One might assume that some forms of humor exist whose contexts are culture-free and so we look for samples among those that children understand and enjoy. We will find that the contexts that determine their affective states always refer to multi-sensory experience: a story told which builds a structure in one sensory mode, followed by a punch line shifting the context to another mode. The “cultural” dependence is the simplest possible: that, of one’s own (non-vicarious) experience of the recent past: experiences in which a pairing of at least two sensory events occurs so that metaphors are subsequently possible.

Further examples could be detailed for game playing, the use of tools, or the recognition and appreciation of art forms, but the general framework of the test for intelligent response would be the same: the making of metaphoric identifications and the grasping of the change of meaning due to a shift in context are essentially complementary talents. Both achieve the same result but the process is not the same. Each variation in form of activity calls for a different pattern of sensory interaction; some ’will assume extensive, detailed past experience, some will require only the instant pairings of experience and dialogue that are serving to build up a set of mutual contexts. For any given machine with which we are presented, an appropriate milieu for examination must be chosen so that the full range and repertoire of its potential dialogue may be exercised, we shall not depend for our verdict upon metaphors or contexts with which the machine has not been or cannot become familiar.

We have not set forth here a ritual algorism for the sufficient cross-examination of any allegedly intelligent machine for, had we attempted such a script, it would necessarily have been self-defeating. Nor can we say definitively that only certain structural forms are capable of achieving intelligent behavior. No estimate of the qualities of externalized behavior can legitimately be based upon a foreknowledge of the structures or operational subroutines producing them. At the same time, however, it would seem a poor risk to attempt the setting up of intensional relations with context-free languages, but we do not imply that contextual operators may not be invented for them.

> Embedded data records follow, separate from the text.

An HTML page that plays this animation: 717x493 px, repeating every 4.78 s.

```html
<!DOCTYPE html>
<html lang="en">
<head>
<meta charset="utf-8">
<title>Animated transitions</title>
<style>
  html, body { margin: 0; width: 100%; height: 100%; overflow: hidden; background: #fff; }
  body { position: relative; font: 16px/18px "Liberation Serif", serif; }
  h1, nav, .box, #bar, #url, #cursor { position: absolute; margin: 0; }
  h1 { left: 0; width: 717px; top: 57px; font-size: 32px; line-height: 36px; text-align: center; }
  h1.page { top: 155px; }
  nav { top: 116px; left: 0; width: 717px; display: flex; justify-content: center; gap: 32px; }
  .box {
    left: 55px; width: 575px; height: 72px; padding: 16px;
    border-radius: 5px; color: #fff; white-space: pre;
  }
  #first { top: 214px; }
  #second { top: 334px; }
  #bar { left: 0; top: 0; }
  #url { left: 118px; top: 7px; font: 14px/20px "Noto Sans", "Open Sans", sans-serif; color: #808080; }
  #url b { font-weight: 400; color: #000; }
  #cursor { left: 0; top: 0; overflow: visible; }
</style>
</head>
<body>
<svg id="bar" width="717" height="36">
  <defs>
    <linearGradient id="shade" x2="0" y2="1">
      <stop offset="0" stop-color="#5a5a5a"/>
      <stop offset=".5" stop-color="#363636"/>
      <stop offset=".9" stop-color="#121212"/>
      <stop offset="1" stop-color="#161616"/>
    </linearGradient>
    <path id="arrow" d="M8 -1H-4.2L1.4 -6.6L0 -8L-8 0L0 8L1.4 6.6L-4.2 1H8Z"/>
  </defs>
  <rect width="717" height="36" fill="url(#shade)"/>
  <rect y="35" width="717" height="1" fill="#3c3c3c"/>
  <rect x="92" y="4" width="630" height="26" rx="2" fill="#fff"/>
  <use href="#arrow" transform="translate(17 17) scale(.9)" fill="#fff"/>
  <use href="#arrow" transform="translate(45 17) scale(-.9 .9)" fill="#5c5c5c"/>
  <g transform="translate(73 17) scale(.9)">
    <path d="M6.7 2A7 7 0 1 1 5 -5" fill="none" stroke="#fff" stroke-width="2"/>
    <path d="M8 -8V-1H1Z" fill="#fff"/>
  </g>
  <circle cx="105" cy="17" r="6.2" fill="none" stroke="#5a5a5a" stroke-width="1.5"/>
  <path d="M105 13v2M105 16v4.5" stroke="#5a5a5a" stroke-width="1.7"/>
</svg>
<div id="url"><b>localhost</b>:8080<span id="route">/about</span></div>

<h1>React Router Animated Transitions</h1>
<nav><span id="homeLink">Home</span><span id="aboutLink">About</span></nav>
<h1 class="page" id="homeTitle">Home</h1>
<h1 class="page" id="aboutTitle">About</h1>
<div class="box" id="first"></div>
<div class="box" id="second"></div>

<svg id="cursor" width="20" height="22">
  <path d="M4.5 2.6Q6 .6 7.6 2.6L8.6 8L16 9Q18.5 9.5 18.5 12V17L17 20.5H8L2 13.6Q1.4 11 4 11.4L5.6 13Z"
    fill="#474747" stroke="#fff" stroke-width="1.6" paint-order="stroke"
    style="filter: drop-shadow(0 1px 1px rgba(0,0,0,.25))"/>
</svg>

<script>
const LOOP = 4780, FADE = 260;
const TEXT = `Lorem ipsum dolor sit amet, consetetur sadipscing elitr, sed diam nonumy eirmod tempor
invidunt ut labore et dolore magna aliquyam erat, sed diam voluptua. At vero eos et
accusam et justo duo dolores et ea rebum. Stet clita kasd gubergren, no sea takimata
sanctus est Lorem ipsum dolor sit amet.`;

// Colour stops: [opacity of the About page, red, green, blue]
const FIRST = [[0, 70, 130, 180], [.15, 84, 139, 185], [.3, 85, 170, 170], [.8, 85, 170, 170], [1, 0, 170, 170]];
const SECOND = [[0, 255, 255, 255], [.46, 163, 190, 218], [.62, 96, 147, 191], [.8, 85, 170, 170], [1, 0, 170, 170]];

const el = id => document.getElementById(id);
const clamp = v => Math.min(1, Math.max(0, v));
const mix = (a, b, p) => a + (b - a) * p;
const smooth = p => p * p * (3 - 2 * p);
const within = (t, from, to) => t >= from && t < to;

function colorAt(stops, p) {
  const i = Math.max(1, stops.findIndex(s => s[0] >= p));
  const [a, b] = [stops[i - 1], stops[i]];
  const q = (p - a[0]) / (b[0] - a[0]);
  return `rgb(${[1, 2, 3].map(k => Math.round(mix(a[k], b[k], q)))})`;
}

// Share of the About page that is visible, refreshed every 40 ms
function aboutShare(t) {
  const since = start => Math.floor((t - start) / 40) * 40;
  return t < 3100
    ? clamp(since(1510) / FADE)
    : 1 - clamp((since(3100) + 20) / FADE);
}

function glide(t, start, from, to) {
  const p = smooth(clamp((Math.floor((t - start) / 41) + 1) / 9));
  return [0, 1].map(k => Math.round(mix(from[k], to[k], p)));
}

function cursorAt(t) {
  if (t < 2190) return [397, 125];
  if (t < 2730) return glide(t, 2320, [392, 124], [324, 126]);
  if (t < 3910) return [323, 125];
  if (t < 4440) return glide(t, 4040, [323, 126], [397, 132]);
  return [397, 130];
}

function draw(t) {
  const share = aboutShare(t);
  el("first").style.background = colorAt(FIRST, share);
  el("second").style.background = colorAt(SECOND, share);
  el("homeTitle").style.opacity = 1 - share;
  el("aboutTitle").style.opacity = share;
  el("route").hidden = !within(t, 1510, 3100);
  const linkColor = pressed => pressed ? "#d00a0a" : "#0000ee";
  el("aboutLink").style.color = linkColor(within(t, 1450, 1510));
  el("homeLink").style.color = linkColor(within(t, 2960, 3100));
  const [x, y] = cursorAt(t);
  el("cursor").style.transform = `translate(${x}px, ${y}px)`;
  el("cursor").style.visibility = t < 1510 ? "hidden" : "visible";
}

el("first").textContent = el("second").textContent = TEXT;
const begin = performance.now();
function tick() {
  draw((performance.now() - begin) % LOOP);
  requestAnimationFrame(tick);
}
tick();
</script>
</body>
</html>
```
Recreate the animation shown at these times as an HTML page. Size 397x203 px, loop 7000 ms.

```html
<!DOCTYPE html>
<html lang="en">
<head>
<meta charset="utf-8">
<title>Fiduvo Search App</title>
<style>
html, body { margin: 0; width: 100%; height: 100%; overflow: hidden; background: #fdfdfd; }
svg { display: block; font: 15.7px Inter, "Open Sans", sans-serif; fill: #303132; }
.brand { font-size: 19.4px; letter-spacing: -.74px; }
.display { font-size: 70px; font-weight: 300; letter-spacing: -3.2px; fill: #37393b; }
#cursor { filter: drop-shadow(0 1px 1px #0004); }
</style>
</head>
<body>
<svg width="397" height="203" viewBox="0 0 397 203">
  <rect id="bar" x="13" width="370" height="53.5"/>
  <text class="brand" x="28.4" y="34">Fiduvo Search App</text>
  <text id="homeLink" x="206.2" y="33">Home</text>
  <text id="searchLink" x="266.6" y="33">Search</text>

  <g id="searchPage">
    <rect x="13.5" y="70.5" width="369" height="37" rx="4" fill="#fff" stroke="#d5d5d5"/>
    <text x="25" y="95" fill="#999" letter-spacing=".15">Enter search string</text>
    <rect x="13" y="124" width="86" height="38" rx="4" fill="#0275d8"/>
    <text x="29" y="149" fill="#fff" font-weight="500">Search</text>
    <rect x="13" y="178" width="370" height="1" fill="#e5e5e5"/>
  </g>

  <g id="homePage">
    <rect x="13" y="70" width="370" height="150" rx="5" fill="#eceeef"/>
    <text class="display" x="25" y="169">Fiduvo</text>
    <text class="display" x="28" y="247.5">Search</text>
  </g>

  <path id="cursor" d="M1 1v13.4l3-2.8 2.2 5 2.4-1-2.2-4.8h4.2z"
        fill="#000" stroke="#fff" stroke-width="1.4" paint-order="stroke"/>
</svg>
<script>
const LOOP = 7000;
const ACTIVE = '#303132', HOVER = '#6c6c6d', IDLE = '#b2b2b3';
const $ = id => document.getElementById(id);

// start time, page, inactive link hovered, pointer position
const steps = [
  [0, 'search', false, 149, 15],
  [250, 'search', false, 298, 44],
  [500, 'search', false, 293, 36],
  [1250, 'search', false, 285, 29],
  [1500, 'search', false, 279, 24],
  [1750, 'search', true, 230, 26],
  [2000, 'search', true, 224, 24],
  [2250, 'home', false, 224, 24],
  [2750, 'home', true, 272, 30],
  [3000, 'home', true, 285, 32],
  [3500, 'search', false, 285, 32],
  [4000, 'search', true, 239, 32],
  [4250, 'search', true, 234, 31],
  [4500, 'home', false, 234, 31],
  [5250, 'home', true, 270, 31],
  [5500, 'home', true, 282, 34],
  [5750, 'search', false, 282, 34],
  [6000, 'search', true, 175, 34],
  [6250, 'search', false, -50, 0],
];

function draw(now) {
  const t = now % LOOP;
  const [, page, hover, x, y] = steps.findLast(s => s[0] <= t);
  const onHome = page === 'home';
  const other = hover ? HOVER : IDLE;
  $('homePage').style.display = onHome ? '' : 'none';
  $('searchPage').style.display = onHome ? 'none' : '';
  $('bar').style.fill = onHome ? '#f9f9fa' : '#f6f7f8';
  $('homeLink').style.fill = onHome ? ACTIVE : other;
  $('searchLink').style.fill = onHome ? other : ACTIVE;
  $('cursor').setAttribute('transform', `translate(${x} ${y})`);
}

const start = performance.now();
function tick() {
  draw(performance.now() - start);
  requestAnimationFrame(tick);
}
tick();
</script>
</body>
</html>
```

At the risk of provoking the ire of the more symbolically inclined, we have not paced this paper with the development of formalisms[2] but have attempted instead to involve our audience more directly in the processes discussed. We hope that the understanding of either view will be aided by the other.


Howard T. Hermann and John Christopher Kotelly, An Approach to Formal Psychiatry, Perspectives in Biology and Medicine, Vol. 10, No. 2, Winter 1967.

Warren S. McCulloch, Lekton, Part XIV ofCommunication Theory and Research, Lee Thayer, Ed., Charles C. Thomas, 1967